EXERCISE DATA:
------------

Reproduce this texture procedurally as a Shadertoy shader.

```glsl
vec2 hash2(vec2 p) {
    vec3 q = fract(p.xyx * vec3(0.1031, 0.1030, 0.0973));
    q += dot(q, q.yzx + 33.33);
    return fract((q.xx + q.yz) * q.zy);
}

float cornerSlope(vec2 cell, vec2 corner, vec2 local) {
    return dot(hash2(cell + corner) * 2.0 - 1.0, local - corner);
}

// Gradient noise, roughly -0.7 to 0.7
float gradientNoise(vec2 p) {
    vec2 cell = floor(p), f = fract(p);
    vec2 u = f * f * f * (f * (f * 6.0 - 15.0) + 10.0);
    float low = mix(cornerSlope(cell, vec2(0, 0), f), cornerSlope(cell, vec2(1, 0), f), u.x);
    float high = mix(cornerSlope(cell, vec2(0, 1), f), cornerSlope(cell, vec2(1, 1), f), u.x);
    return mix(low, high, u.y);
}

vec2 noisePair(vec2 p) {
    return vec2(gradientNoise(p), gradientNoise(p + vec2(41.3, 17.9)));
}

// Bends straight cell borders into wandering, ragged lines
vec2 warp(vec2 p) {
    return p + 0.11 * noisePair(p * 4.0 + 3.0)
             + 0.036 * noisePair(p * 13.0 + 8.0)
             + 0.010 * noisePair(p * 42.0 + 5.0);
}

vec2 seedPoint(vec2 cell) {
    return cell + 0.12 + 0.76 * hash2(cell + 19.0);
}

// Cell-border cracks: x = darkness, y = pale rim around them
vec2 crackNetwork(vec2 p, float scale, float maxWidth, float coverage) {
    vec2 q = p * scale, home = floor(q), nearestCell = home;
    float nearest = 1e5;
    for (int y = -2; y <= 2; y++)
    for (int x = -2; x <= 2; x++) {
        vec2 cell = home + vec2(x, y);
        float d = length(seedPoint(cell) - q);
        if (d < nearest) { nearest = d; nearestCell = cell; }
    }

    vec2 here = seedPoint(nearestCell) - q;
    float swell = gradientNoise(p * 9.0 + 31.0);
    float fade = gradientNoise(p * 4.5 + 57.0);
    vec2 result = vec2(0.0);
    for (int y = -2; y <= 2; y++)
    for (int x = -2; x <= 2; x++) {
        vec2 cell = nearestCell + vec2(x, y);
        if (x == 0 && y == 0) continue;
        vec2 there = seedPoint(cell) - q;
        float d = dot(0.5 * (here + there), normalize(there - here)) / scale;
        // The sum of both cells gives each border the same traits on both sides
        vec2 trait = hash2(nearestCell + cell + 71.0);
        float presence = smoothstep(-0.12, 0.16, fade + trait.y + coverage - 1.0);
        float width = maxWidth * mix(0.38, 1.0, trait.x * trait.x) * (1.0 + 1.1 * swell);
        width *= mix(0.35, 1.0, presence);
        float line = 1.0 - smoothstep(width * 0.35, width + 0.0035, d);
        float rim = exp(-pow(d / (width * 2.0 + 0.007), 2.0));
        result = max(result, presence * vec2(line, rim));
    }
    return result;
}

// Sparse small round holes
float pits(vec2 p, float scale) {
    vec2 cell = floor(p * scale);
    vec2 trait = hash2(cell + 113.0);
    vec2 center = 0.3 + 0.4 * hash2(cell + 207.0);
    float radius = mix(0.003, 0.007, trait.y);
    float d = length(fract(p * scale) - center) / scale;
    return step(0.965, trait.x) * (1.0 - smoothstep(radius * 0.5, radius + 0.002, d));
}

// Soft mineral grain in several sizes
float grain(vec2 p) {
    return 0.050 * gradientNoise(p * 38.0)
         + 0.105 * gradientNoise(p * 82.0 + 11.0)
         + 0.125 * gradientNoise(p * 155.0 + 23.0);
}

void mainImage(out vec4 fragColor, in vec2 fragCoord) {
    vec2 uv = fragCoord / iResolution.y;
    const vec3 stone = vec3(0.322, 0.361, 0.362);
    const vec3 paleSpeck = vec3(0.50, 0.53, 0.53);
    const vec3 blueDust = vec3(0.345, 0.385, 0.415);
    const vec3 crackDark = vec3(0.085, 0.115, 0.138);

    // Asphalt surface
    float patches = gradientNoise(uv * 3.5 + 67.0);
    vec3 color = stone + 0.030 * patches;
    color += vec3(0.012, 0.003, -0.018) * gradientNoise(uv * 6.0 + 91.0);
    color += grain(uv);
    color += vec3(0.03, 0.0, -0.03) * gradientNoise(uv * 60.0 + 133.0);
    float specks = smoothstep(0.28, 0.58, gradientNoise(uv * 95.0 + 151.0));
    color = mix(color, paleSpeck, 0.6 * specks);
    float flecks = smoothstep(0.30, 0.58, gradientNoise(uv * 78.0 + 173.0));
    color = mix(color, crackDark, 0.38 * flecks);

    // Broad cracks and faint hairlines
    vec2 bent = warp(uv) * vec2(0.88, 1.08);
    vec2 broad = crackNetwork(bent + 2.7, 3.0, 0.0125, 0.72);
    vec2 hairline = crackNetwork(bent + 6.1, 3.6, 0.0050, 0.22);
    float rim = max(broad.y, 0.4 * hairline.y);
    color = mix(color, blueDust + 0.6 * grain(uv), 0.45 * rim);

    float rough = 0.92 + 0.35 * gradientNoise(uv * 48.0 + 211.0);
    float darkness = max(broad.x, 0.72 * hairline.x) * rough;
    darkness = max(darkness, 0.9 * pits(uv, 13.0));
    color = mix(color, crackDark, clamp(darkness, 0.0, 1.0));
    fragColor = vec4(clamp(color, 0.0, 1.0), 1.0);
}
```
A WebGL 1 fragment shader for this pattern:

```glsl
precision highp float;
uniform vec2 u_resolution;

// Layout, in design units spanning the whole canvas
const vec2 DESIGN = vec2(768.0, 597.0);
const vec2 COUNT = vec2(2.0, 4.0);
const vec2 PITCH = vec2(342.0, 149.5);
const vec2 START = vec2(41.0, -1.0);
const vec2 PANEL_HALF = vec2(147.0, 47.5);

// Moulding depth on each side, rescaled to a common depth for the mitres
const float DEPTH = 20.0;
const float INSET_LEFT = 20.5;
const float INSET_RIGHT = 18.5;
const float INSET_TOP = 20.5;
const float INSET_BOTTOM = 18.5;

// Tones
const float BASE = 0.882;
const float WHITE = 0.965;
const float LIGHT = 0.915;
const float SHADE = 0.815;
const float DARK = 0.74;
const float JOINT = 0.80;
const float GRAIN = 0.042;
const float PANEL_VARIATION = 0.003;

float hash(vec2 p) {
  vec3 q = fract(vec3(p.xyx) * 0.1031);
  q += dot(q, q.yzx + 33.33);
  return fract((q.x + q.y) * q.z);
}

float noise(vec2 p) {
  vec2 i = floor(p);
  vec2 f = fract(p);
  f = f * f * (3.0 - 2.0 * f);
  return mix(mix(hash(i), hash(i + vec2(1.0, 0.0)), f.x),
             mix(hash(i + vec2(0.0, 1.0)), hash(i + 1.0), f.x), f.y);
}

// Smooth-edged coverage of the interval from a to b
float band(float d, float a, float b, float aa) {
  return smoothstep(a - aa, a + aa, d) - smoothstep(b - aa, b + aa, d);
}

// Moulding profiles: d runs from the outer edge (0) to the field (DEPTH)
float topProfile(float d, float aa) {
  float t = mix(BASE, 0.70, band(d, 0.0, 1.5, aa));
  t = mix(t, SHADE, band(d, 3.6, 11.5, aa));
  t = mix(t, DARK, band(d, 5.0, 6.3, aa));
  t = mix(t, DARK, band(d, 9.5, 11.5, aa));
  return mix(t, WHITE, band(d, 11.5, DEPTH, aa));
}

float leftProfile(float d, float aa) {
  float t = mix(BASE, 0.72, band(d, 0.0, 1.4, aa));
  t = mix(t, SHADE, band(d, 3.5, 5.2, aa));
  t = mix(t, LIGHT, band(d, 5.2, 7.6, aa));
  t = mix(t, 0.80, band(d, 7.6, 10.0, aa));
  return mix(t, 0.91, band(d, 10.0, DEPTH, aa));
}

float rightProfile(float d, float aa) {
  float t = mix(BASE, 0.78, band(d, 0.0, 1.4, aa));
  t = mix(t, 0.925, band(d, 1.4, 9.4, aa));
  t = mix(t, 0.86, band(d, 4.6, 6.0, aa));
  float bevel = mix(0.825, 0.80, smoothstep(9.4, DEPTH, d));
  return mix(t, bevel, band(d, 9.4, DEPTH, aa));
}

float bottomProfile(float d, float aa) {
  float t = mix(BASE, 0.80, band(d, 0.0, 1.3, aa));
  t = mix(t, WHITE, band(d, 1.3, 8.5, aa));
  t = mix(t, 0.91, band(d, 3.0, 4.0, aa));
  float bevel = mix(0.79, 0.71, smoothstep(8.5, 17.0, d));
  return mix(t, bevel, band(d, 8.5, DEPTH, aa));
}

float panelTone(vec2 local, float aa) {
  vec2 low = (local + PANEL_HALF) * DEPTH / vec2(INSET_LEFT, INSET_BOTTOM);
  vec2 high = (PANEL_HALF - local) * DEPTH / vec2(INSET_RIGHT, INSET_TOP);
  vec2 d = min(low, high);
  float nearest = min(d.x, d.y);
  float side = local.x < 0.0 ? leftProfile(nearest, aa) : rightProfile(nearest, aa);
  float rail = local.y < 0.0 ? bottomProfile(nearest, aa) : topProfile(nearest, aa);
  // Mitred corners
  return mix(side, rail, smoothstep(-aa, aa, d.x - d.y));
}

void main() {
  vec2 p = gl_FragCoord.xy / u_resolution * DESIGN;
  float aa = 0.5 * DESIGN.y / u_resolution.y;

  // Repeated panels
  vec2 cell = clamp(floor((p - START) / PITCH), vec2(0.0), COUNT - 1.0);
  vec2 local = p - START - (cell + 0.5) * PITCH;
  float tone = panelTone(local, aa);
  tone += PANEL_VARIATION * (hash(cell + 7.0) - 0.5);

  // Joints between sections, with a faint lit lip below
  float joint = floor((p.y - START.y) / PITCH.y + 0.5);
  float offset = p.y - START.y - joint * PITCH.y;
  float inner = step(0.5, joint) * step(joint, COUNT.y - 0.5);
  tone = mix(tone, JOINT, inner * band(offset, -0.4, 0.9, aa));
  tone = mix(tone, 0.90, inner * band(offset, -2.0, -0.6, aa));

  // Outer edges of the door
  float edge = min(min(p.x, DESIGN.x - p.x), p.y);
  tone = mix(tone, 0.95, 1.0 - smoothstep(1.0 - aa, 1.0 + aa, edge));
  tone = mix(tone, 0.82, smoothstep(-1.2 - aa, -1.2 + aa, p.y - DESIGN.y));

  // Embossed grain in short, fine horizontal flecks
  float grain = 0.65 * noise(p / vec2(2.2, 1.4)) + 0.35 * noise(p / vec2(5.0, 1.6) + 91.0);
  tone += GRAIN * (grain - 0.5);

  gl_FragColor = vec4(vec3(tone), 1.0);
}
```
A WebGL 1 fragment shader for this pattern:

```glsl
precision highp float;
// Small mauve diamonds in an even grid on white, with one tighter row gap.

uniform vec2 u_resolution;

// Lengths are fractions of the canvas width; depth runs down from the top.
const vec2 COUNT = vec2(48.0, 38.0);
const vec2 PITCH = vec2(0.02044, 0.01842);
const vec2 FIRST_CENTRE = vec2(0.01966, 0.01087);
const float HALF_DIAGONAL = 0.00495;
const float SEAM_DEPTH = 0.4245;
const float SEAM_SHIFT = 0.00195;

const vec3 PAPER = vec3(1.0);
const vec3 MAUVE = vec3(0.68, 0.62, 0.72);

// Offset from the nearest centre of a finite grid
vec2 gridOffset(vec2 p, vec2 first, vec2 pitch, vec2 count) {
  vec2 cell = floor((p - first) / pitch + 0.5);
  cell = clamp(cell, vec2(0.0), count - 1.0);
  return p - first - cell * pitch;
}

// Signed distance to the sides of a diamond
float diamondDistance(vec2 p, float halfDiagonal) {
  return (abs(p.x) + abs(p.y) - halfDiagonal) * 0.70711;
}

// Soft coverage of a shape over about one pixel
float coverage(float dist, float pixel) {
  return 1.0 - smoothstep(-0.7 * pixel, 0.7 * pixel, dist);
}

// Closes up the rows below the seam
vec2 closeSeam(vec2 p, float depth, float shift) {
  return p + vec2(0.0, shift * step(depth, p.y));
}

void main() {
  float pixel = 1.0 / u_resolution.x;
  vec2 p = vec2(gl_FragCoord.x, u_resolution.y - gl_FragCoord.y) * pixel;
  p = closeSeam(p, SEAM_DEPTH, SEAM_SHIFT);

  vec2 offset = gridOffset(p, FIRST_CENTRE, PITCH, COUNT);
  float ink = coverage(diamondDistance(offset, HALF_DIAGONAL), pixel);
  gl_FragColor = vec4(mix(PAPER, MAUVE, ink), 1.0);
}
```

------------

Copy every line above that holds the word "pits".

YOUR SOLUTION:
float pits(vec2 p, float scale) {
    darkness = max(darkness, 0.9 * pits(uv, 13.0));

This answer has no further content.